ACLJ Steps in Again To Stop Another Senior Housing Complex's Illegal Interference With Resident Bible Study
Yet another federally funded senior housing complex has attempted to eliminate a resident-run Bible study. Unfortunately, the unlawful ban on Bible studies appears to be a growing trend – especially at senior centers and retirement housing communities. As we informed our readers just a few weeks ago, the ACLJ stepped in to address a senior housing complex’s attempts to shut down a different resident Bible study in Missouri.
This time, the federal violation occurred in Texas at the Fairoaks Housing Complex (“Fairoaks”), which is managed by Plano Community Home Sponsored Properties (PCHSP). The senior housing complex informed residents of Fairoaks, including our client, that the Bible study was being shut down in its entirety. The room in which the Bible study takes place is a community room that has been opened for other various secular meetings. As such, the prohibition of a Bible study because of its religious nature clearly violates the FHA and the Department of Justice’s own directive, which provides:

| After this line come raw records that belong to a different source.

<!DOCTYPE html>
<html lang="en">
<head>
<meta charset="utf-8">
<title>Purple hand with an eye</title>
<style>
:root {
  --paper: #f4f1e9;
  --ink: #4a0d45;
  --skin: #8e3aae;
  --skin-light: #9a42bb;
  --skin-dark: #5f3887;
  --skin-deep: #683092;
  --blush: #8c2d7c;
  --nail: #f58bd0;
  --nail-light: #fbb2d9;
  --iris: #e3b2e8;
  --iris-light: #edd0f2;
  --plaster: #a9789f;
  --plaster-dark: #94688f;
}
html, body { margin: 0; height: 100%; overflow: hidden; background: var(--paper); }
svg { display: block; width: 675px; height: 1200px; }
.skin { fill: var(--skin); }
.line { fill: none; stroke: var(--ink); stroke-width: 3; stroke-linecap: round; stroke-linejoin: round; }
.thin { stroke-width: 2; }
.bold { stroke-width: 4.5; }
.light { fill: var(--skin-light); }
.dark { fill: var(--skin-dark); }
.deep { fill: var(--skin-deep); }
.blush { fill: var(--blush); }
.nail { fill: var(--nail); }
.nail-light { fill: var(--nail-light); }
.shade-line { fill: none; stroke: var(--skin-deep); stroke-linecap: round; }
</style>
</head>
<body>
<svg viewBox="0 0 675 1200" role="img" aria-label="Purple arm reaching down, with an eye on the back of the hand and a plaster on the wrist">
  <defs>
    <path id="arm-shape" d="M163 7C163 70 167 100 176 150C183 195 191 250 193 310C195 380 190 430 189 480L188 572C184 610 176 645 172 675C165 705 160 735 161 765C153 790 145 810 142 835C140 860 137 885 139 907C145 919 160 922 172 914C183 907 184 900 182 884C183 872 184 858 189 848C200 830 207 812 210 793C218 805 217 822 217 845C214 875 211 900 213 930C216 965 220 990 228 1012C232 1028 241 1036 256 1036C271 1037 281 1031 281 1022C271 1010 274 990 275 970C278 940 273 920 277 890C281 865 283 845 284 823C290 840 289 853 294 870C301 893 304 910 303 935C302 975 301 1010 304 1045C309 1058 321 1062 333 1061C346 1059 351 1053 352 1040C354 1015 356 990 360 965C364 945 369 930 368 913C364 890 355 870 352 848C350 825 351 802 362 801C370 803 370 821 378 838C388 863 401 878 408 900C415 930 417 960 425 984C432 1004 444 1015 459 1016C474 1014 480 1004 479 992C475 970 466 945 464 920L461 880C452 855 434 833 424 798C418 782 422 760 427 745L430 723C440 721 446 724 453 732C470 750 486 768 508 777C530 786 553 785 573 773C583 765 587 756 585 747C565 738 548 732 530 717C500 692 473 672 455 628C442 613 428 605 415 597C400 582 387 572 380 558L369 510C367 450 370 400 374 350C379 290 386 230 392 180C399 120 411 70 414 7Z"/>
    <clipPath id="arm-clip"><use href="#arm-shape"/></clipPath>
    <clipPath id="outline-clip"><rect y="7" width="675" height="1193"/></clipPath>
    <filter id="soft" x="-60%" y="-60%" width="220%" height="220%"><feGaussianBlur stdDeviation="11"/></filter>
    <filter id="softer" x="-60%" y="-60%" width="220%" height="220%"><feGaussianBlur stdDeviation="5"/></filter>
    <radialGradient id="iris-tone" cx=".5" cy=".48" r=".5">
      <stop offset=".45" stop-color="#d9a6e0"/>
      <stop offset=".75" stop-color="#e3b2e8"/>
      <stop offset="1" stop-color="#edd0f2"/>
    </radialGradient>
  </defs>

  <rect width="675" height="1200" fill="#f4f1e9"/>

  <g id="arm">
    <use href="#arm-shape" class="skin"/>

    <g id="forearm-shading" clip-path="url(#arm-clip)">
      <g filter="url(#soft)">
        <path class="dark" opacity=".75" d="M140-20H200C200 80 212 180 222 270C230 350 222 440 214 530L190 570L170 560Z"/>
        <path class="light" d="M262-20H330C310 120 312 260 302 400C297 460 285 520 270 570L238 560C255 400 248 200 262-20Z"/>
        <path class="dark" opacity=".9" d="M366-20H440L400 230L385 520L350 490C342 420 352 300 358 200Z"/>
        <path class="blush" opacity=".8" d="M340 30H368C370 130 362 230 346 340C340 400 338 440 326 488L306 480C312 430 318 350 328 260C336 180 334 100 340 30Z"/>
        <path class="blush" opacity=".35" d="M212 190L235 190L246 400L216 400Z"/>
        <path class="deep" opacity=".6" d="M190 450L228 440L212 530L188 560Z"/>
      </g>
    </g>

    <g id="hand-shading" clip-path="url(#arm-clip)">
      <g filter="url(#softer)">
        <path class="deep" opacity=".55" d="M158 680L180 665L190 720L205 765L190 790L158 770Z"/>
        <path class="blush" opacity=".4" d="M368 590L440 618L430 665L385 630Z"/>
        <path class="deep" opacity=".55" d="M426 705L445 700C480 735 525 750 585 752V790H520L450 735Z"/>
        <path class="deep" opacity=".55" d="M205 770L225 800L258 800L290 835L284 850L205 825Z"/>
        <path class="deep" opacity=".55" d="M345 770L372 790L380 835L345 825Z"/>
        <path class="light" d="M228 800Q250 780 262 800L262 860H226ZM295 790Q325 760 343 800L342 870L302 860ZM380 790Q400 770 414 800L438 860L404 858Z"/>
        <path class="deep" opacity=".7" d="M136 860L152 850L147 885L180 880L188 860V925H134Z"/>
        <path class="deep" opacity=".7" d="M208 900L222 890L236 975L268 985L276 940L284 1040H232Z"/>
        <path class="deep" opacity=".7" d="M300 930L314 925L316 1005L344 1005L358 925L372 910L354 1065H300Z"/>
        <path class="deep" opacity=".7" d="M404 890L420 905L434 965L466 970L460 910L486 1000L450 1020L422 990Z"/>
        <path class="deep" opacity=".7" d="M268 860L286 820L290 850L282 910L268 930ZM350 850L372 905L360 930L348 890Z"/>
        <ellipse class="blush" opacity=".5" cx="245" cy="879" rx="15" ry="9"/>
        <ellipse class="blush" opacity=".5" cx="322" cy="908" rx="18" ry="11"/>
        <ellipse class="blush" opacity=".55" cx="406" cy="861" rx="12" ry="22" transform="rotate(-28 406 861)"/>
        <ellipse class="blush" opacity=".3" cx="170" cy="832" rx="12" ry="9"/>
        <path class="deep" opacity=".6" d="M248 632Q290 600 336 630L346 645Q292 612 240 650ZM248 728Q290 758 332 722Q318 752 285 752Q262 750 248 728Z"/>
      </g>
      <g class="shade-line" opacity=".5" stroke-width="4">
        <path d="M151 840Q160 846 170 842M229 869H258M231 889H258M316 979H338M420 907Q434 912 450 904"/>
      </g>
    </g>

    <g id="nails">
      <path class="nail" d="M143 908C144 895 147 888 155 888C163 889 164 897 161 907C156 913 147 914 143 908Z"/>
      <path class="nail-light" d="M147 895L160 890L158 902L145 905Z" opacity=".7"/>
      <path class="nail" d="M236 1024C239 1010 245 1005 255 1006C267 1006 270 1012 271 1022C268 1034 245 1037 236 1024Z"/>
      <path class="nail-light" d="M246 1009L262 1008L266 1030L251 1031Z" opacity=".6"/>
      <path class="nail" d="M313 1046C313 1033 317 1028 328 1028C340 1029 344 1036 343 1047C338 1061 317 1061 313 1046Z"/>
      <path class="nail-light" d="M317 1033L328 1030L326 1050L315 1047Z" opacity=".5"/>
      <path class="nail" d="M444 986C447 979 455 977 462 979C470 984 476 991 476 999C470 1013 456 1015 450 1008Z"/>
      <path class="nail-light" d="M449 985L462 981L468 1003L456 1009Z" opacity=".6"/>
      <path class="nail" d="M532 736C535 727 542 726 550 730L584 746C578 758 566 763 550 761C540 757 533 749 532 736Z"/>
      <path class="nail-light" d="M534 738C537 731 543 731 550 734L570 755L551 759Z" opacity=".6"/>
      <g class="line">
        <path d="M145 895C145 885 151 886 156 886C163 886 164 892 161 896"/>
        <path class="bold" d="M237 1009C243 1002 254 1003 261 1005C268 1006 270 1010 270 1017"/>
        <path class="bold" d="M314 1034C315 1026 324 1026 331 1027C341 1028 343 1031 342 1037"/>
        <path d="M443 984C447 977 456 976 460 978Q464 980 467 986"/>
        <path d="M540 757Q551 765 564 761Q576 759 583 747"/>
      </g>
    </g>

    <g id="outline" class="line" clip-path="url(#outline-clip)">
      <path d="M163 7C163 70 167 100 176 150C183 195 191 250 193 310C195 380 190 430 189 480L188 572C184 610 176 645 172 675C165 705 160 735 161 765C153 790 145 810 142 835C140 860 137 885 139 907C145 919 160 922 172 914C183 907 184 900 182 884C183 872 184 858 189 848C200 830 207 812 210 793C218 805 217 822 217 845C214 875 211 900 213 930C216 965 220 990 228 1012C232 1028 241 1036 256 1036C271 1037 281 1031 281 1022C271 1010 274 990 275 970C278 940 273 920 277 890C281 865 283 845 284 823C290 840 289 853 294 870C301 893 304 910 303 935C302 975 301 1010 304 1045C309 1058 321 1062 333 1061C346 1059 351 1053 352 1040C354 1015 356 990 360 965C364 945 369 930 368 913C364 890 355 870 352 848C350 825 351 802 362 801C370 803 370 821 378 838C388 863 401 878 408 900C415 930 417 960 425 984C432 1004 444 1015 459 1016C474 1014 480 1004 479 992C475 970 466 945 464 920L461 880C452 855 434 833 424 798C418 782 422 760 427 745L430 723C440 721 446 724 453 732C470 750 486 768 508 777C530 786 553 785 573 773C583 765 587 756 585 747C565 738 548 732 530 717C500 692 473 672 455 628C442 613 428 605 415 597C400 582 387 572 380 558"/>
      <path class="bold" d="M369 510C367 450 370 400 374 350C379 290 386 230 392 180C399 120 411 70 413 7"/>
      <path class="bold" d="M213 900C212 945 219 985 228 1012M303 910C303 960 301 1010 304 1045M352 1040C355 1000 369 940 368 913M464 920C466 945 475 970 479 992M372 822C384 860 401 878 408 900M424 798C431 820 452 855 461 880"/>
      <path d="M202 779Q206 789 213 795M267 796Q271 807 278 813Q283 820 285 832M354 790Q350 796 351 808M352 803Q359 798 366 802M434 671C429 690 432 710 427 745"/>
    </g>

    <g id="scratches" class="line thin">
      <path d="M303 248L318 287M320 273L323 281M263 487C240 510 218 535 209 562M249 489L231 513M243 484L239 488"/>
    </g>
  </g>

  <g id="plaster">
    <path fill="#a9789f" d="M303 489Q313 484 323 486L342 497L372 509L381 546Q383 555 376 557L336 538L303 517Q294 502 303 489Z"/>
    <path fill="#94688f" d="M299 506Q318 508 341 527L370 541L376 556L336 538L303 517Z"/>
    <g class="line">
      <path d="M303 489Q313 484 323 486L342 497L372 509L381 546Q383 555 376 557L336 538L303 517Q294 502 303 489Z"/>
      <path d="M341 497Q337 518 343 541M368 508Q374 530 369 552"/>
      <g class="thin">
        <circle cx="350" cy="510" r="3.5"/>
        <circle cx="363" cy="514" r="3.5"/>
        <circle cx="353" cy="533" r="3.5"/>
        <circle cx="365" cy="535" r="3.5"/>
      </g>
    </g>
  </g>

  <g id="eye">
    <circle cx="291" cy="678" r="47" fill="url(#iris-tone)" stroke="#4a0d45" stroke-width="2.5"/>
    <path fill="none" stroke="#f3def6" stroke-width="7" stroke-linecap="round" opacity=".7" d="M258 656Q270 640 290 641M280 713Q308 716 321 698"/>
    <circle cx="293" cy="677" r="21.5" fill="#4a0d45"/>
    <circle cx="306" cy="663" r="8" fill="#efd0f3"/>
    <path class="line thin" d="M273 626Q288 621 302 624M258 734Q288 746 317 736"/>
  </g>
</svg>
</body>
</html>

No one may be discriminated against in the sale, rental or enjoyment of housing because of their religious beliefs. This includes equal access to all the benefits of housing: someone could not, for example, be excluded from reserving a common room for a prayer meeting when the room may be reserved for various comparable secular uses.
A few days after informing our client that she must cease her Bible study, the housing complex reversed course – likely realizing that its actions constituted a gross violation of federal law – and informed our client that the Bible study could continue but only with special restrictions. The restrictions imposed by management constituted yet another violation of the FHA. For example, the complex indicated that our client could only continue the Bible study if its members refrained from saying anything that might “possibl[y] be perceived as racism and discrimination.” Additionally, Fairoaks threatened that if “any possible violations occur and/or complaints of feeling offended and discriminated against are filed . . . , then [Fairoaks] [would] have no choice but to ask that this class be moved to a private location.”
Our client and those attending the Bible study have never engaged in discriminatory or racist comments. While PCHSP has stated that the residents are entitled to their personal opinions and beliefs, it erroneously justifies the unreasonable restrictions by stating that because “Fairoaks of Denton [is] funded by the Department of Housing and Urban Development (HUD), there are very strict guidelines on what we can allow in business areas such as the Community Room and/or on property [sic] .” Directly contrary to Fairoaks’s assertions, the FHA prohibits such restrictions on religious beliefs and expression, and these restrictions actually violate federal law.
PCHSP’s conduct is even more ironic, given that the vision of PCHSC was started by Reverend Doctor Tom Graves in 1983. As PCHSP’s website explains, Reverend Graves was the minister of First United Methodist Church, who, alongside “a local landowner[,] recognized a growing need for low-income senior housing in Plano, Texas.” From there, PCHSC was formed.
Upon learning of the housing management’s conduct, the ACLJ fired off a demand letter explaining that these actions violate federal law and demanding that management remove the unreasonable restrictions placed only on our client’s Bible study. As we explained in our letter, religious freedom is one of the most revered rights in the United States. The FHA protects the free exercise of religion in the private and public housing markets and makes it unlawful “[t]o discriminate against any person in the terms, conditions, or privileges of sale or rental of a dwelling, or in the provision of services or facilities in connection therewith, because of . . . religion. . . .” 42 U.S.C. § 3604(b). The DOJ’s aforementioned directive reiterates FHA’s legal requirement that common rooms made available for secular purposes also be made available for religious meetings if they are requested by a resident. As such, the attempt to regulate what may be said at these meetings is a violation of our client’s rights and cannot be allowed to go forward.
If PCHSC does not change course, the ACLJ stands ready to go to federal court to force compliance with the law and uphold the rights of our client to have her Bible study unimpeded.
Follow the ACLJ for updates regarding this situation and other legal battles we are fighting to protect the rights of Americans. If you are experiencing a similar situation, please contact us at ACLJ.org/HELP.